By this time you must be sick and tired of weird collective nouns, but I still have one for you. A collection of gnus (don´t pronounce the g), also called wildebeests (pronounce the w as a v). Those are African wild animals, a type of antelope with curved horns. There were lots of them together, so what did I see? An implausibility of gnus. Got that? English is a crazy language.
And now it´s time to check your answers. Have a look at the answer key after the box with the tips and find out your score.
- (You know this one, for sure.) It rhymes with bird.
- (You know this one, too, of course.) It rhymes with rock.
- (In the water, of course). Students go there, supposedly to learn something.
- A collection of soldiers; together with the navy and air force, it makes up the armed forces of a country.
- (A gray mass of very small drops of water in the sky.) It rhymes with crowd.
- (This one is easy.) It has to do with wings and rhymes with fight.
- (Another name for “the crime of killing someone deliberately.”) It starts with an m and rhymes with herder.
- (Your parents, your siblings, your children and yourself.) A group of people who live together (not always) and are related to one another.
- (It has to do with the verb to intrude, it means something that interrupts a peaceful situation or a private event.) It rhymes with inclusion or with confusion.
- (This one is common and easy.) It rhymes with back.
- (A funny choice for a collection of elephants, probably associated with the myth that elephants have a great ability to remember things. So does your computer.
- (A large group of related families who live in the same area, like the Native American nations.) The word rhymes with bribe.
- (We use that word to refer to a group of musicians, like the Beatles.) It rhymes with land.
- (Soldiers, especially in large numbers.) The word rhymes with group.
- (A loud noise like the sound of two hard things hitting each other and breaking.) The word rhymes with cash.
- (A sense of pleasure and satisfaction you have when you achieve something special). It rhymes with bride.
- (An attack from a hidden position.) The word rhymes with rosebush.
- (An organization that makes or sells goods for money or that provides services; used in another context, the word means “people you are with”. If you keep “c….” with someone, you spend time with that person.
- The word rhymes with power.
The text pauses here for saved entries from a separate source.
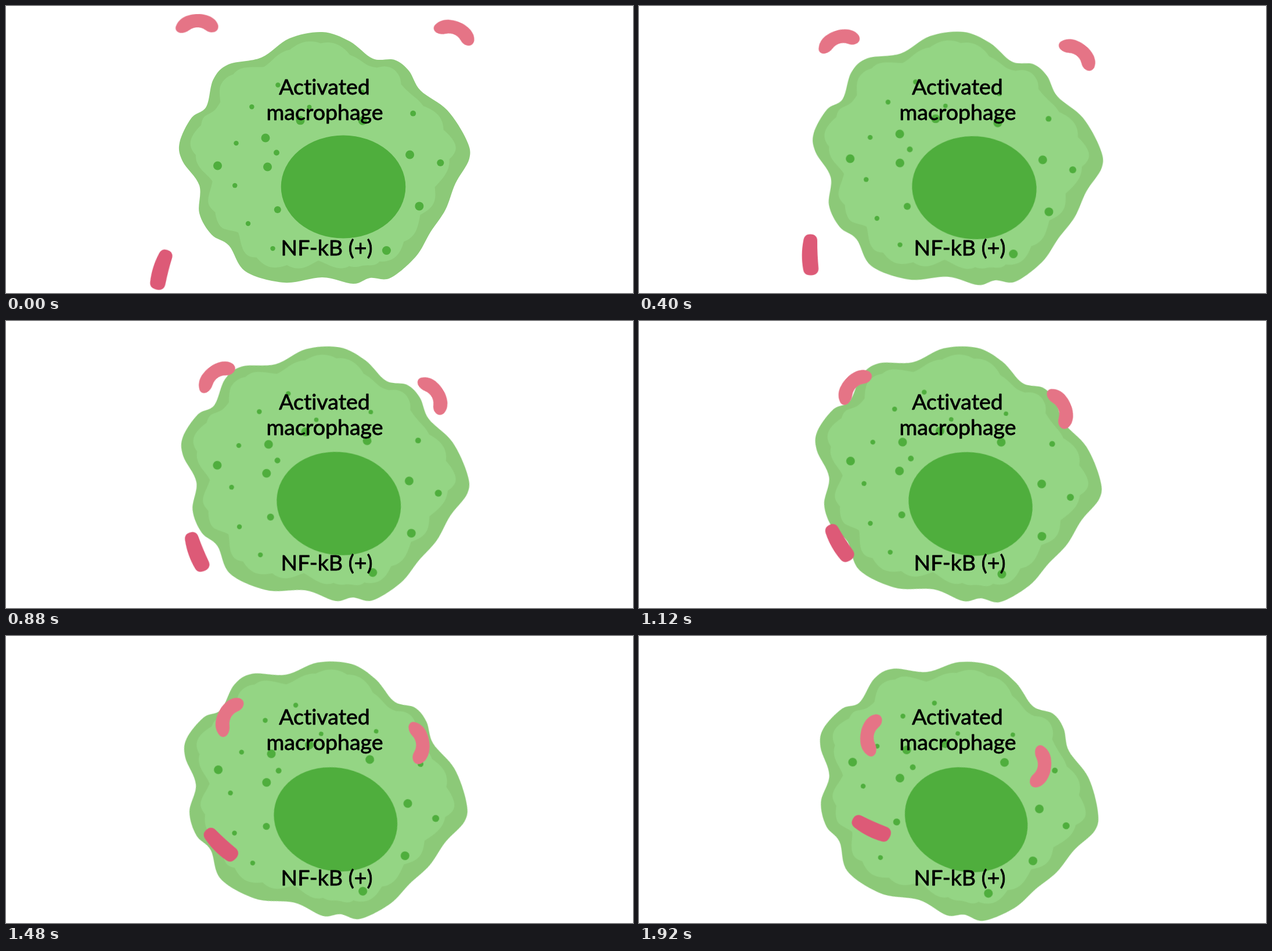
Recreate the animation shown at these times as an HTML page. Size 1080x496 px, loop 1960 ms.

```html
<!DOCTYPE html>
<html lang="en">
<head>
<meta charset="utf-8">
<title>Activated macrophage</title>
<style>
  html, body { margin: 0; width: 100%; height: 100%; overflow: hidden; background: #fff; }
  svg { display: block; width: 100%; height: 100%; }
  .rim { fill: #8cc978; }
  .body { fill: #94d584; }
  .core { fill: #4fae3d; }
  .bean { fill: #e57486; }
  .rod { fill: #dd5a77; }
  text {
    font: 400 37.5px Lato, "Open Sans", sans-serif;
    font-variant-ligatures: none;
    text-anchor: middle;
    stroke: #000; stroke-width: .8px; stroke-linejoin: round;
  }
</style>
</head>
<body>
<svg viewBox="0 0 1080 496">
  <defs>
    <path id="beanShape" d="M-36-1C-30-17-14-22 2-22C20-22 34-14 37-2C38 6 33 10 26 10C16 10 14 1 1 1C-12 1-14 10-26 10C-33 10-38 5-36-1Z"/>
  </defs>
  <g id="cell">
    <path id="rim" class="rim"/>
    <path id="body" class="body"/>
    <g id="dots" class="core"></g>
    <ellipse class="core" cx="581" cy="312.5" rx="107.3" ry="89"/>
  </g>
  <use id="leftBean" class="bean" href="#beanShape"/>
  <use id="rightBean" class="bean" href="#beanShape"/>
  <path id="rod" class="rod" d="M0-35.5C8-35.5 12-31 12-24C12-8 13 8 14.5 23C15 31 10 35 2 35.5C-7 36-11 32-12 25C-15 9-15-8-12-24C-11-31-8-35.5 0-35.5Z"/>
  <text x="548.5" y="153">Activated</text>
  <text x="549" y="196.5">macrophage</text>
  <text x="552.5" y="431">NF-kB (+)</text>
</svg>
<script>
const LOOP = 1960, STEP = 40;
const byId = id => document.getElementById(id);

// Crests and hollows of the membrane, clockwise from the top.
const lobes = [
  [545,45],[592,61],[632,91],[669,93],[694,112],[714,146],[760,180],[793,231],
  [798,264],[774,307],[757,352],[731,391],[706,433],[662,470],[627,470],[598,480],
  [545,469],[480,478],[413,459],[384,414],[354,395],[333,358],[333,310],[304,268],
  [299,236],[319,194],[345,174],[357,127],[383,101],[440,89],[488,56]
];

// Closed Catmull-Rom curve through the points.
function smooth(points) {
  const at = i => points[(i + points.length) % points.length];
  const handle = (p, a, b) => p.map((v, k) => v + (b[k] - a[k]) / 6);
  const parts = points.map((p, i) => {
    const next = at(i + 1);
    return `C${handle(p, at(i - 1), next)} ${handle(next, at(i + 2), p)} ${next}`;
  });
  return `M${points[0]}${parts.join("")}Z`;
}

// The inner edge follows the membrane, drawn inwards in small scallops.
function scalloped(outline, focus, count) {
  const samples = count * 16, length = outline.getTotalLength();
  const points = Array.from({ length: samples }, (_, i) => {
    const { x, y } = outline.getPointAtLength(length * i / samples);
    const pull = .115 - .03 * Math.abs(Math.sin(Math.PI * count * i / samples));
    return [x + (focus[0] - x) * pull, y + (focus[1] - y) * pull];
  });
  return `M${points.join("L")}Z`;
}

const dot = (x, y, r) => `<circle cx="${x}" cy="${y}" r="${r}"/>`;

// Evenly spaced dots along part of an ellipse; size(i) gives each radius.
function dotArc(count, [cx, cy], [rx, ry], from, to, size) {
  return Array.from({ length: count }, (_, i) => {
    const angle = (from + (to - from) * i / (count - 1)) * Math.PI / 180;
    return dot(cx + rx * Math.cos(angle), cy + ry * Math.sin(angle), size(i));
  }).join("");
}

byId("rim").setAttribute("d", smooth(lobes));
byId("body").setAttribute("d", scalloped(byId("rim"), [520, 215], 24));
byId("dots").innerHTML =
  dotArc(6, [500, 280], [108, 150], 253, 112, () => 4.2) +
  dotArc(6, [605, 300], [146, 152], 160, 349, i => 3.3 + 1.1 * Math.abs(i - 2.5)) +
  dotArc(5, [560, 320], [155, 130], 250, 412, () => 7.5) +
  dot(447, 228, 7.5) + dot(450.5, 278, 7.5) + dot(364.5, 276, 7.5);

// Poses are [x, y, degrees]; "last" is the pose on the final step of the loop.
function move(id, first, last, pivot = [0, 0]) {
  const reach = LOOP / (LOOP - STEP);
  const end = first.map((v, i) => v + (last[i] - v) * reach);
  const pose = ([x, y, angle]) => ({
    transform: `translate(${x}px, ${y}px) rotate(${angle}deg) translate(${-pivot[0]}px, ${-pivot[1]}px)`
  });
  const run = byId(id).animate([pose(first), pose(end)], {
    duration: LOOP, iterations: Infinity, easing: `steps(${LOOP / STEP})`
  });
  run.startTime = document.timeline.currentTime;
}

const hub = [555.8, 258.4];
move("cell", [...hub, 0], [...hub, 17.4], hub);
move("leftBean", [328.5, 36, -1], [403.5, 172, -79]);
move("rightBean", [771.5, 48, 23], [687.8, 225, 100]);
move("rod", [267.3, 455.5, 17.2], [399.8, 332.5, -63]);
</script>
</body>
</html>
```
- Maybe because those animals are supposed to withstand fire, and if you mean the Brazilian Congress some people would say that it has to do with fire from hell.
- (An official elected group of politicians who meet to make the laws of the country, as in the United Kingdom.)
Answer key: 1. a herd of cows 2. a flock of sheep 3. a school (apparently a corruption of the word shoal) of fish 4. an army of ants 5. a cloud of grasshoppers 6. a flight of birds 7. a murder of crows 8. a family of sardines 9. an intrusion of crocodiles 10. a pack of wild dogs 11. a memory of elephants 12. a tribe of goats 13. a band of gorillas 14. a troop of kangaroos 15. a crash of rhinos 16. a pride of lions 17. an ambush of tigers 18. a company of parrots 19. a tower of giraffes 20. a congress of salamanders 21. a parliament of owls
After that implausibility of gnus, I guess it was time to wake up. I opened my eyes, sat up and realized I had been lying on top of a little book called “Animal Collective Nouns”, which I had probably read before falling asleep. That´s what happens when you have nothing really important to do.
I hope you enjoyed adding some of those crazy collective nouns to your Useless Info list.
If not, I´ll ask a tribe of goats to haunt your dreams.
Amadeu Marques é autor de diversos livros didáticos e paradidáticos de inglês e de português, além de dicionários bilíngues publicados no Brasil pela Editora Ática e Disal Editora, nos Estados Unidos pela Hippocrene Books, Inc. New York.
Para mais informações, clique aqui.